I became interested in photographs as a child. In a dresser drawer my father kept cigar boxes full of family snapshots and negatives from generations of Flinchpaughs and Fitzgeralds. I was drawn to the pictures. The subjects offered themselves to the camera and to me, standing at attention in newly pressed suits, firemen’s uniforms, army fatigues, wedding dresses, and Halloween costumes. The pictures kept the past alive, somehow capturing the spirit of the dead. The impulse to preserve the spiritual in the physical stayed with me when I began to photograph. Making pictures is a kind of ritual, an act of relic-making. I am drawn to subjects that embody the passage of time. In content and style, my portraits hearken back to those flat-footed snapshots of Uncle Tom Fitzgerald standing next to his horse-drawn cart. I try to let subjects speak for themselves.
The photographs you see here are selections from various bodies of work made over the last 20 years.

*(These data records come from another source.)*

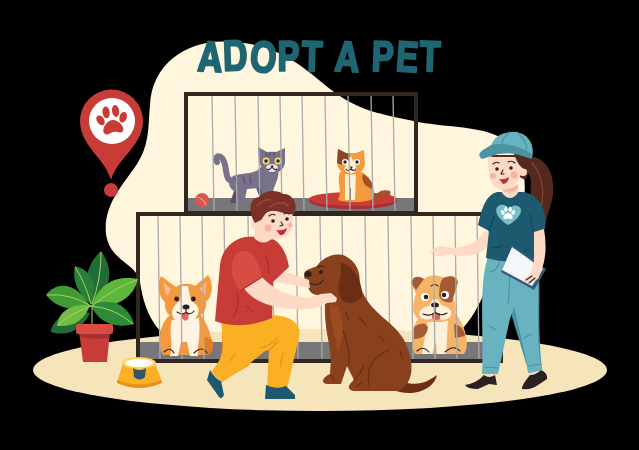
<!DOCTYPE html>
<html lang="en">
<head>
<meta charset="utf-8">
<title>Adopt a Pet</title>
<style>
:root{--night:#000;--cream:#fff6dd;--sand:#f6e5bb;--teal:#1f6673;--red:#c83c37;--redDark:#a82f30;--skin:#fdd9c6;--skinShade:#f5b9a3;--hair:#7c3128;--yellow:#fbb023;--yellowDark:#e3921b;--shirt:#1d5a70;--jeans:#69b2bf;--jeansDark:#4a93a3;--cage:#33261f;--floor:#77777a;--brown:#88401d;--brownDark:#6b2e14;--ginger:#f39a3e;--cat:#77728a;--catDark:#55506a;--leaf:#3f9a35;--leafDark:#1f6e37;--ink:#2b2022}
*{box-sizing:border-box}
html,body{margin:0;height:100%;overflow:hidden;background:var(--night)}
.poster{position:relative;width:639px;height:450px;overflow:hidden;background:var(--night)}
.scene{display:block;width:639px;height:450px}
.title{font:bold 42px "TeX Gyre Heros Cn","Liberation Sans",sans-serif;fill:var(--teal);stroke:var(--teal);stroke-width:1.6;stroke-linejoin:round}
.frame{fill:none;stroke:var(--cage);stroke-width:4}
.bars{fill:none;stroke:#a9aaa9;stroke-width:1.3}
.line{fill:none;stroke:var(--ink);stroke-width:1.1;stroke-linecap:round;stroke-linejoin:round}
.fold{fill:none;stroke-width:1.2;stroke-linecap:round}
.ink{fill:var(--ink)}
.blush{fill:#f59a8c;opacity:.6}
</style>
</head>
<body>
<main class="poster">
<svg class="scene" viewBox="0 0 639 450" role="img" aria-label="A shelter volunteer and a boy petting a dog in front of pet cages">
<defs>
<g id="paw"><ellipse cx="-9.500" cy="-1" rx="3" ry="4.500" transform="rotate(-25 -9.500 -1)"/><ellipse cx="-4" cy="-7" rx="3" ry="5"/><ellipse cx="4" cy="-7" rx="3" ry="5"/><ellipse cx="9.500" cy="-1" rx="3" ry="4.500" transform="rotate(25 9.500 -1)"/><path d="M0 0C5 0 10 7 8 10C6 13 3 10 0 10C-3 10-6 13-8 10C-10 7-5 0 0 0Z"/></g>
<g id="eyes"><circle cx="-6" cy="0" r="1.700"/><circle cx="6" cy="0" r="1.700"/></g>
</defs>

<g id="backdrop">
<path fill="var(--cream)" d="M150 105C152 62 190 38 232 42C278 44 302 66 330 89C360 112 382 114 418 122C464 130 506 124 520 160C532 192 520 228 500 262C478 298 478 330 430 350H190C155 338 144 310 140 282C136 262 110 262 106 234C103 204 124 184 137 164C150 144 148 126 150 105Z"/>
<ellipse cx="320" cy="370" rx="287" ry="41" fill="var(--sand)"/>
</g>

<text class="title" x="197" y="71" textLength="243" rotate="3 -2 4 0 2 0 3 0 2 4 2">ADOPT A PET</text>

<g id="location-pin">
<path fill="var(--red)" d="M111 180C105 158 80 146 80 121A31.500 31.500 0 0 1 143 121C143 146 117 158 111 180Z"/>
<circle cx="111" cy="190" r="7" fill="var(--red)"/>
<circle cx="112" cy="121" r="23" fill="#fff"/>
<use href="#paw" fill="var(--red)" transform="translate(112 120) rotate(-8) scale(1.200)"/>
</g>

<g id="upper-cage">
<rect x="187" y="198" width="228" height="14" fill="var(--floor)"/>
<ellipse cx="353" cy="201" rx="44" ry="8" fill="var(--redDark)"/>
<ellipse cx="353" cy="199" rx="44" ry="7" fill="var(--red)"/>
<circle cx="202" cy="200" r="7" fill="#d9574a"/>
<path d="M197 197Q203 198 206 205" class="fold" stroke="#f39a8c"/>
<g id="grey-cat">
<path d="M236 181C222 183 229 166 222 158C218 154 214 158 217 162" fill="none" stroke="var(--cat)" stroke-width="6" stroke-linecap="round"/>
<path fill="var(--catDark)" d="M237 182L230 203H237L246 186ZM255 184L261 202H267L266 180Z"/>
<path fill="var(--cat)" d="M231 178C236 171 253 177 261 167L278 169C280 181 272 185 271 204H264L261 188L247 189L244 204H236L237 192C230 190 227 184 231 178Z"/>
<path fill="var(--cat)" d="M259 161L258 147L267 152H276L285 148L285 162C284 177 262 177 259 161Z"/>
<path d="M270 152V156M274 152V156M266 153L267 156M243 177L245 184M250 177L251 183M235 178L237 184" class="fold" stroke="var(--catDark)"/>
<ellipse cx="272" cy="168" rx="6" ry="4" fill="#e9e5ec"/>
<circle cx="266" cy="161" r="3.500" fill="#f8d667"/><circle cx="278" cy="161" r="3.500" fill="#f8d667"/>
<use href="#eyes" x="272" y="161" class="ink"/>
<path class="line" d="M271 166H273L272 167Q269 171 267 169M272 167Q275 171 277 169"/>
</g>
<g id="calico-cat">
<path d="M370 196C382 200 376 191 388 193" fill="none" stroke="#a1522c" stroke-width="5" stroke-linecap="round"/>
<path fill="var(--ginger)" d="M340 172H362C373 179 376 191 373 199C365 203 345 203 338 200C343 190 336 182 340 172Z"/>
<path fill="#fff0d9" d="M345 174H356L355 200H345Z"/>
<path fill="#a1522c" d="M363 174C371 178 374 186 373 189C367 188 360 182 363 174Z"/>
<path fill="var(--ginger)" d="M337 163L338 149L346 153H356L364 150L365 164C363 179 339 178 337 163Z"/>
<path fill="#8c4526" d="M338 149L346 153L350 154C349 162 344 167 337 163Z"/>
<path fill="#fff0d9" d="M351 156L357 169Q351 178 344 169Z"/>
<circle cx="345" cy="162" r="3" fill="#fff"/><circle cx="357" cy="162" r="3" fill="#fff"/>
<use href="#eyes" x="351" y="162" class="ink"/>
<path class="line" d="M350 167H352L351 169Q348 172 346 169M351 169Q354 172 356 169M350 188V200"/>
</g>
<path class="bars" d="M212 95L214 212M235 95L237 212M258 95L260 212M280 95L282 212M302 95L304 212M325 95L327 212M348 95L350 212M371 95L373 212M393 95L395 212"/>
<rect class="frame" x="186" y="94" width="230" height="119"/>
</g>

<g id="lower-cage">
<rect x="140" y="342" width="359" height="18" fill="var(--floor)"/>
<g id="corgi">
<path fill="var(--ginger)" d="M169 316C158 326 157 346 163 355H208C216 346 209 325 200 314Z"/>
<path fill="#e27e27" d="M204 337Q215 336 213 349Q211 355 205 355Z"/>
<path fill="#fff3e3" d="M172 320L199 318C201 337 197 346 198 356H190L187 342L181 342L178 356H170C174 343 168 331 172 320Z"/>
<path fill="var(--ginger)" d="M165 302C158 296 157 283 161 276L176 287C182 283 190 283 195 286L208 275C214 283 213 296 206 302C209 326 162 328 165 302Z"/>
<path fill="#f9b9a0" d="M163 282L171 289L167 297ZM206 282L200 289L205 296Z"/>
<path fill="#fff3e3" d="M182 286H188L191 301C206 308 196 323 185 323C171 323 167 309 180 301Z"/>
<ellipse cx="186" cy="307" rx="3.500" ry="2.500" class="ink"/>
<use href="#eyes" class="ink" transform="translate(185 299) scale(1.400)"/>
<path fill="#e7615b" d="M181 313H189L188 319Q185 323 182 318Z"/>
<path class="line" d="M186 309V312M177 312Q183 316 186 312Q190 316 194 311M164 352Q170 346 174 353M194 353Q202 345 207 353"/>
</g>
<g id="bulldog">
<path fill="#f5b468" d="M421 316C410 326 410 344 415 354H464C471 344 464 323 455 313Z"/>
<path fill="#fff0d9" d="M428 319H448L446 354H437L436 342L432 354H422Z"/>
<path fill="#a45d32" d="M414 327Q424 320 428 327Q427 339 414 339ZM454 324Q464 326 465 336L455 338Z"/>
<path fill="#f5b468" d="M416 294L411 283Q414 273 424 279Q434 272 444 278Q455 273 458 282L452 295C462 317 449 323 436 322C417 323 408 316 416 294Z"/>
<path fill="#a45d32" d="M411 283Q414 273 424 279L416 290ZM443 278Q455 273 458 282L452 302Q443 304 439 296Q439 283 443 278Z"/>
<path fill="#fff0d9" d="M433 299Q440 298 441 305Q455 309 450 317Q443 323 435 317Q424 323 419 315Q419 308 429 306Z"/>
<circle cx="425" cy="297" r="4" fill="#fff"/><circle cx="445" cy="295" r="4" fill="#fff"/>
<circle cx="426" cy="297" r="2.300" class="ink"/><circle cx="444" cy="295" r="2.300" class="ink"/>
<ellipse cx="435" cy="305" rx="4" ry="2.500" class="ink"/>
<path fill="#e7615b" d="M432 313H440V319Q436 322 432 318Z"/>
<path class="line" d="M435 308V312M423 314Q431 317 435 312Q440 317 447 313M431 286Q435 283 438 286M417 351Q423 345 429 352M445 352Q454 344 460 351"/>
</g>
<path class="bars" d="M158 216L160 360M180 216L182 360M202 216L204 360M224 216L226 360M248 216L250 360M272 216L274 360M296 216L298 360M320 216L322 360M342 216L344 360M365 216L367 360M388 216L390 360M411 216L413 360M433 216L435 360M455 216L457 360M477 216L479 360"/>
<rect class="frame" x="138" y="214" width="363" height="147"/>
</g>

<g id="potted-plant">
<path fill="var(--leafDark)" d="M90 313C71 309 52 318 51 332C68 337 82 330 90 313ZM91 305C82 286 86 264 101 251C115 270 111 290 91 305Z"/>
<path fill="#2b8038" d="M91 304C77 294 72 279 75 266C91 270 99 285 91 304Z"/>
<path fill="var(--leaf)" d="M91 307C77 283 58 280 46 295C58 310 75 311 91 307Z"/>
<path fill="#5eb73d" d="M92 305C101 279 121 276 138 279C133 300 113 309 92 305Z"/>
<path fill="#2d8a37" d="M91 305C113 296 129 306 134 324C116 329 98 323 91 305Z"/>
<path fill="#71bd42" d="M90 305C71 303 58 312 57 326C74 327 85 320 90 305Z"/>
<path fill="none" stroke="#a6d467" d="M91 306Q70 293 47 295M92 306Q115 287 137 280M91 306Q115 308 133 324M92 304Q101 280 101 252M91 306Q70 314 58 325M92 325V305M91 304Q85 282 75 267"/>
<path fill="var(--red)" d="M79 331H110L107 362H83Z"/>
<path fill="var(--redDark)" d="M79 331H110L109 338Q94 340 80 337Z"/>
<rect x="76" y="324" width="37" height="10" rx="2" fill="#d84c43"/>
</g>

<g id="food-bowl">
<path fill="var(--yellow)" d="M123 363H155L162 382Q139 393 117 382Z"/>
<path fill="var(--yellowDark)" d="M117 380Q140 389 161 380L162 383Q139 393 117 383Z"/>
<ellipse cx="139" cy="363" rx="17" ry="6" fill="#ffd05c"/>
<ellipse cx="139" cy="363" rx="14" ry="4" fill="#fff"/>
<path fill="#35546b" d="M134 377L133 368L137 370H142L146 368L145 377Q140 382 134 377Z"/>
</g>

<g id="brown-dog">
<path fill="var(--brownDark)" d="M393 377C414 389 426 383 437 375C434 389 414 398 393 390Z"/>
<path fill="var(--brown)" d="M326 292C322 323 330 341 331 359L330 374C321 378 321 384 328 384H341L347 366L354 380C345 387 349 392 358 391L398 391C416 383 414 359 404 340C394 321 370 314 361 288Z"/>
<path fill="#9c4c23" d="M330 303C329 321 336 334 337 350C346 340 343 322 339 307Z"/>
<path class="fold" stroke="var(--brownDark)" d="M343 331Q352 355 348 366M354 380Q361 374 364 364M370 388Q362 361 389 350M346 312L349 320M359 317L366 325M379 336L384 341M400 350L402 358M331 375L334 381M357 386L362 382"/>
<path fill="var(--brown)" d="M305 272C307 269 313 268 317 266C323 257 337 251 347 257C361 265 362 282 357 294C346 302 332 299 323 294C313 297 308 292 308 284C304 280 303 275 305 272Z"/>
<path fill="var(--brownDark)" d="M340 263C352 263 363 281 362 296C356 305 344 306 340 296C335 285 344 276 340 263Z"/>
<ellipse cx="308" cy="274" rx="3.500" ry="3" class="ink"/><circle cx="321" cy="272" r="2" class="ink"/>
<path class="line" d="M309 283Q319 287 323 280M318 267Q321 265 324 267"/>
</g>

<g id="boy">
<path fill="var(--yellowDark)" d="M222 319C230 335 242 348 261 350L248 366L221 382L211 373L222 357Z"/>
<path fill="var(--yellow)" d="M221 317L269 315C290 315 302 323 299 337L287 389H267L269 350C255 355 232 352 223 344Z"/>
<path fill="var(--yellow)" d="M224 340Q244 357 270 347L249 364L221 383L211 373Q223 360 224 340Z"/>
<path class="fold" stroke="var(--yellowDark)" d="M269 351L278 341M260 348Q271 346 277 338M283 353L280 367M235 354L230 361"/>
<path fill="var(--skinShade)" d="M211 372L222 381L220 386L211 382ZM269 387H285L284 393H269Z"/>
<path fill="var(--shirt)" d="M210 370Q215 379 221 381L224 395Q222 400 219 397L207 380ZM266 385Q276 390 286 386L295 395V399H265Z"/>
<path fill="var(--skin)" d="M278 269L309 280L310 288L276 282Z"/>
<path fill="var(--red)" d="M245 237C232 240 222 249 220 265L215 321Q242 331 272 318L273 282L289 267C286 249 278 239 266 236Z"/>
<path fill="var(--skin)" d="M255 227H272V238Q264 247 254 238Z"/>
<path fill="var(--skin)" d="M238 277C246 300 268 307 292 309C307 310 320 308 327 303L336 302L337 298L331 293L321 294L309 298C291 297 271 290 258 272Z"/>
<path fill="#d84c43" d="M234 257C244 244 257 252 262 277L240 291C233 282 229 269 234 257Z"/>
<path class="fold" stroke="var(--redDark)" d="M240 291L262 277M237 293Q240 308 233 317M265 255Q270 263 268 273M246 306L253 312"/>
<path fill="var(--skin)" d="M255 215C255 236 264 241 276 239C290 238 295 228 292 211H256Z"/>
<circle cx="256" cy="224" r="5" fill="var(--skin)"/>
<path fill="var(--hair)" d="M255 223C248 213 249 198 259 197C265 189 278 190 283 194C292 193 299 204 294 214C285 215 277 210 272 211C265 211 264 217 261 220Z"/>
<path class="fold" stroke="#a24c38" d="M257 206Q264 198 271 200M270 207Q282 199 288 206"/>
<circle cx="273" cy="221" r="1.800" class="ink"/><circle cx="287" cy="219" r="1.800" class="ink"/>
<path class="line" d="M269 216Q272 213 275 215M284 214Q287 212 289 214M281 222L283 225L280 226"/>
<path fill="#b8323a" d="M276 230Q283 231 287 228Q285 236 280 235Z"/>
<circle cx="268" cy="228" r="3.500" class="blush"/><circle cx="290" cy="225" r="2.500" class="blush"/>
</g>

<g id="volunteer">
<path fill="#55291f" d="M523 158C538 152 552 166 553 184C555 199 548 210 545 225C534 213 529 200 531 184Q531 171 521 169Z"/>
<path class="fold" stroke="#7d4735" d="M532 163Q547 181 541 207"/>
<path fill="var(--skin)" d="M485 230C480 241 468 247 454 248L440 246L430 251L432 253L441 252L433 256L442 256L450 254C469 259 485 254 494 238Z"/>
<path fill="var(--skin)" d="M529 367H538L541 374L532 378ZM486 371H496L494 379H484Z"/>
<path fill="var(--ink)" d="M484 375Q489 379 495 375L497 385L489 384L478 389Q467 389 465 385Q477 383 484 375ZM530 375Q536 375 541 370Q548 373 547 379L538 385Q532 390 522 389Q521 386 530 375Z"/>
<path fill="var(--jeansDark)" d="M508 255H536C543 281 536 310 542 370L529 373L510 310Z"/>
<path fill="var(--jeans)" d="M489 254L528 257C529 283 515 299 509 323L498 374H482C484 333 478 281 489 254Z"/>
<path fill="var(--jeans)" d="M513 264H535C542 299 534 329 542 370L528 373C524 341 515 319 513 295Z"/>
<path class="fold" stroke="var(--jeansDark)" d="M510 263Q510 286 508 304M490 272Q496 272 499 263M489 326L496 330M524 338L531 334M484 367L498 368M528 366L541 364"/>
<path fill="var(--shirt)" d="M497 192C486 195 482 207 478 225L489 231L486 258Q510 265 537 258L535 233L545 229C548 209 538 194 523 192Z"/>
<path class="fold" stroke="#12435a" d="M489 231L494 216M533 232L530 214M491 247Q496 249 502 246M529 249L521 253"/>
<path fill="#78bfca" d="M508 225C490 214 496 203 504 205Q508 206 509 210Q512 204 518 206C525 210 519 219 508 225Z"/>
<use href="#paw" fill="#fff" transform="translate(508 213) scale(.550)"/>
<path fill="var(--skin)" d="M502 185H518V193Q510 203 502 193Z"/>
<path fill="var(--skinShade)" d="M503 188Q511 190 518 184V189Q510 195 503 191Z"/>
<path fill="#55291f" d="M489 155H528Q531 171 525 180L518 176Z"/>
<path fill="var(--skin)" d="M488 157C488 169 489 180 494 186Q504 194 515 184Q524 175 522 157Z"/>
<circle cx="523" cy="172" r="4" fill="var(--skin)"/>
<path fill="#55291f" d="M514 154H528L527 169Q520 171 514 154Z"/>
<path fill="var(--jeans)" d="M490 151C491 137 503 131 516 132C529 134 535 145 532 158Q511 149 490 156Z"/>
<path fill="var(--jeansDark)" d="M491 145Q512 141 532 154L531 159Q513 151 498 154L482 159Q476 155 483 150Z"/>
<path class="fold" stroke="var(--jeansDark)" d="M510 132Q503 137 502 143M517 132Q526 140 527 149"/>
<circle cx="497" cy="169" r="1.800" class="ink"/><circle cx="511" cy="168" r="1.800" class="ink"/>
<path class="line" d="M493 164Q496 161 499 163M508 162Q512 160 515 163M503 170L501 174L504 174"/>
<path fill="#b8323a" d="M499 179Q504 180 509 177Q508 184 503 184Z"/>
<circle cx="493" cy="176" r="3" class="blush"/><circle cx="514" cy="175" r="3.500" class="blush"/>
<path fill="#355c78" d="M513 245L546 269L534 290L501 272Z"/>
<path fill="#f5f6f8" d="M512 247L543 269L532 286L502 270Z"/>
<path fill="var(--skin)" d="M534 232L544 229Q548 252 542 269L538 279L528 283L522 281L530 274L534 262Z"/>
<path class="line" stroke-width=".7" d="M526 280L532 276M529 283L535 278"/>
</g>
</svg>
</main>
</body>
</html>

While they differ in form and content, I hope they speak to the same urge to capture the ephemeral.